Yolanda’s Story of Kidney Removal Surgery
The first day of the year didn’t start out well for Yolanda Marucco.
While most of us are thinking about how long we’ll be able to keep our resolutions, Yolanda was at her mother’s house in Taylorville when a sudden pain seized her right side.
The 66-year-old Taylorville woman was certain that she was having a gallstone attack, but “since there was so much pain, I wanted to be sure that was the problem,” she said.
She went to the Emergency Department at Taylorville Memorial Hospital that night. She was suffering from gallstones, but the staff wanted to be certain that nothing else was going on. As it turned out, she had an 8.5-centimeter mass on her left kidney.

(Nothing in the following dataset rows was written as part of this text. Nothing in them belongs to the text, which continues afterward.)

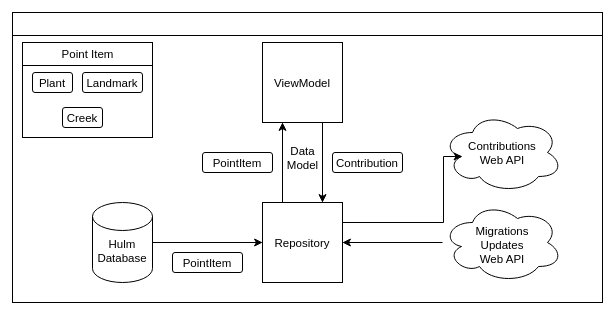
<!DOCTYPE html>
<html lang="en">
<head>
<meta charset="utf-8">
<title>App architecture diagram</title>
<style>
:root { --ink: #000; --paper: #fff; }
* { box-sizing: border-box; }
body { margin: 0; }
.diagram {
  position: relative; width: 615px; height: 315px; overflow: hidden;
  background: var(--paper); color: var(--ink);
  font: 11.5px/14px "Liberation Sans", Arial, sans-serif; text-align: center;
}
.connectors { position: absolute; inset: 0; fill: none; stroke: var(--ink); }
.shape { fill: var(--paper); }
.arrowhead { fill: var(--ink); stroke: var(--ink); }
.node, .label { position: absolute; display: flex; align-items: center; justify-content: center; white-space: nowrap; }
.frame, .box, .tag { border: 1px solid var(--ink); }
.box, .tag { padding-right: 1px; background: var(--paper); }
.tag { height: 21px; border-radius: 3px; }
.frame { left: 12px; top: 12px; width: 591px; height: 291px; }
.title-bar {
  position: absolute; inset: 0 0 auto; height: 23px; border-bottom: 1px solid var(--ink);
  display: flex; align-items: center; justify-content: center;
}
.point-item { left: 22px; top: 42px; width: 131px; height: 96px; }
.view-model { left: 262px; top: 42px; width: 81px; height: 81px; }
.repository { left: 262px; top: 202px; width: 81px; height: 81px; }
.data-model { left: 283px; top: 144px; width: 39px; height: 28px; }
.database { left: 92px; top: 232px; width: 60px; height: 38px; }
.contributions-api { left: 442px; top: 112px; width: 120px; height: 81px; }
.migrations-api { left: 442px; top: 204px; width: 120px; height: 81px; }
.plant { left: 32px; top: 72px; width: 41px; }
.landmark { left: 82px; top: 72px; width: 61px; }
.creek { left: 62px; top: 107px; width: 41px; }
.read-item { left: 202px; top: 152px; width: 71px; }
.contribution { left: 332px; top: 152px; width: 71px; }
.stored-item { left: 172px; top: 252px; width: 71px; }
</style>
</head>
<body>
<main class="diagram">
  <div class="node frame"><div class="title-bar"></div></div>
  <div class="node box point-item"><div class="title-bar">Point Item</div></div>
  <div class="node box view-model">ViewModel</div>
  <div class="node box repository">Repository</div>

  <svg class="connectors" width="615" height="315" viewBox="0 0 615 315" aria-hidden="true">
    <defs>
      <path id="cloud" class="shape" d="M30 20C6 20 0 40 19 44C0 53 22 72 37 64C48 80 84 80 96 64C120 64 120 48 105 40C120 24 96 8 75 16C60 4 36 4 30 20Z"/>
      <marker id="arrow" markerUnits="userSpaceOnUse" markerWidth="10" markerHeight="10" refX="8" refY="5" orient="auto">
        <path class="arrowhead" d="M8 5L1 8.5L3 5L1 1.5Z"/>
      </marker>
    </defs>
    <use href="#cloud" x="442.5" y="112.5"/>
    <use href="#cloud" x="442.5" y="202.5"/>
    <path class="shape" d="M92.5 216.5A30 14 0 0 1 152.5 216.5V268.5A30 14 0 0 1 92.5 268.5Z"/>
    <path d="M92.5 216.5A30 14 0 0 0 152.5 216.5"/>
    <g marker-end="url(#arrow)">
      <path d="M282.5 202V123.5"/>
      <path d="M322.5 123V201.5"/>
      <path d="M153 242.5H261.5"/>
      <path d="M442.5 242.5H343.5"/>
      <path d="M343 222.5H443.5V156.5H461"/>
    </g>
  </svg>

  <div class="label data-model">Data<br>Model</div>
  <div class="label database">Hulm<br>Database</div>
  <div class="label contributions-api">Contributions<br>Web API</div>
  <div class="label migrations-api">Migrations<br>Updates<br>Web API</div>

  <div class="node tag plant">Plant</div>
  <div class="node tag landmark">Landmark</div>
  <div class="node tag creek">Creek</div>
  <div class="node tag read-item">PointItem</div>
  <div class="node tag contribution">Contribution</div>
  <div class="node tag stored-item">PointItem</div>
</main>
</body>
</html>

She was referred to William Severino, MD, a Springfield Clinic urologist, who discussed her treatment options with her. He recommended a laparoscopic nephrectomy and referred her to his colleague, David Lieber, MD, who specializes in robotic and laparoscopic surgery. In other words, her left kidney would need to be removed.
A laparoscopic nephrectomy is a safe and effective way to remove a diseased or cancerous kidney. Laparoscopic means the procedure is minimally invasive so patients have less discomfort compared to the larger incisions required with a traditional open surgery.
Yolanda understood this was her best option, but there was one problem: After 66 years, this would be the first surgery that she had ever had. And she was nervous.
But she had several people in her corner to help her with her anxiety. One of them was Tia Rapps, RN, a urology nurse navigator with Memorial Medical Center.
“I met Tia prior to surgery and she guided me through it all, from contacts on the phone, through meeting prior to surgery, after surgery and on my follow-up checkup and after I was released,” Yolanda said.
“Tia was a lifesaver,” Yolanda recalled. “She answered all my questions. She was there when I got to feeling scared. She’s an asset to your facility.”
She arrived at Memorial Medical Center on Jan. 28 to have her kidney removed.
Christina Watson, a nurse with Dr. Lieber’s practice, also helped ease Yolanda’s worries as well as her son, Rick Marucco, who works at Memorial in Sterile Processing.
“My faith played a big part in my journey, too,” she said.
In her role as a urology nurse navigator, Tia offers patients support and personalized services every step of the way during and after their stays at Memorial.
The urology nurse navigator is a new position at Memorial. Tia started in the position in June 2012. In her role, she meets with patients, especially if they’ve been identified as being anxious before surgery.
Tia provides one-on-one education and emotional support for patients and their families, mainly connecting with them after surgery and before their discharge. She’s in constant communication with patients’ providers, including unit staff, residents and physicians. This allows her to serve as a liaison between these patients and their caregivers. Often, patients receive so much information, it can be a challenge for them to process it. Tia is able to reinforce that information and answer any questions from patients.
Yolanda said she couldn’t have been more grateful for Tia’s role in her care. Today, she said she’s doing “fine.”
“I take each day as a great day,” she said.
For more information on Memorial Urology Services, visit MemorialMedical.com.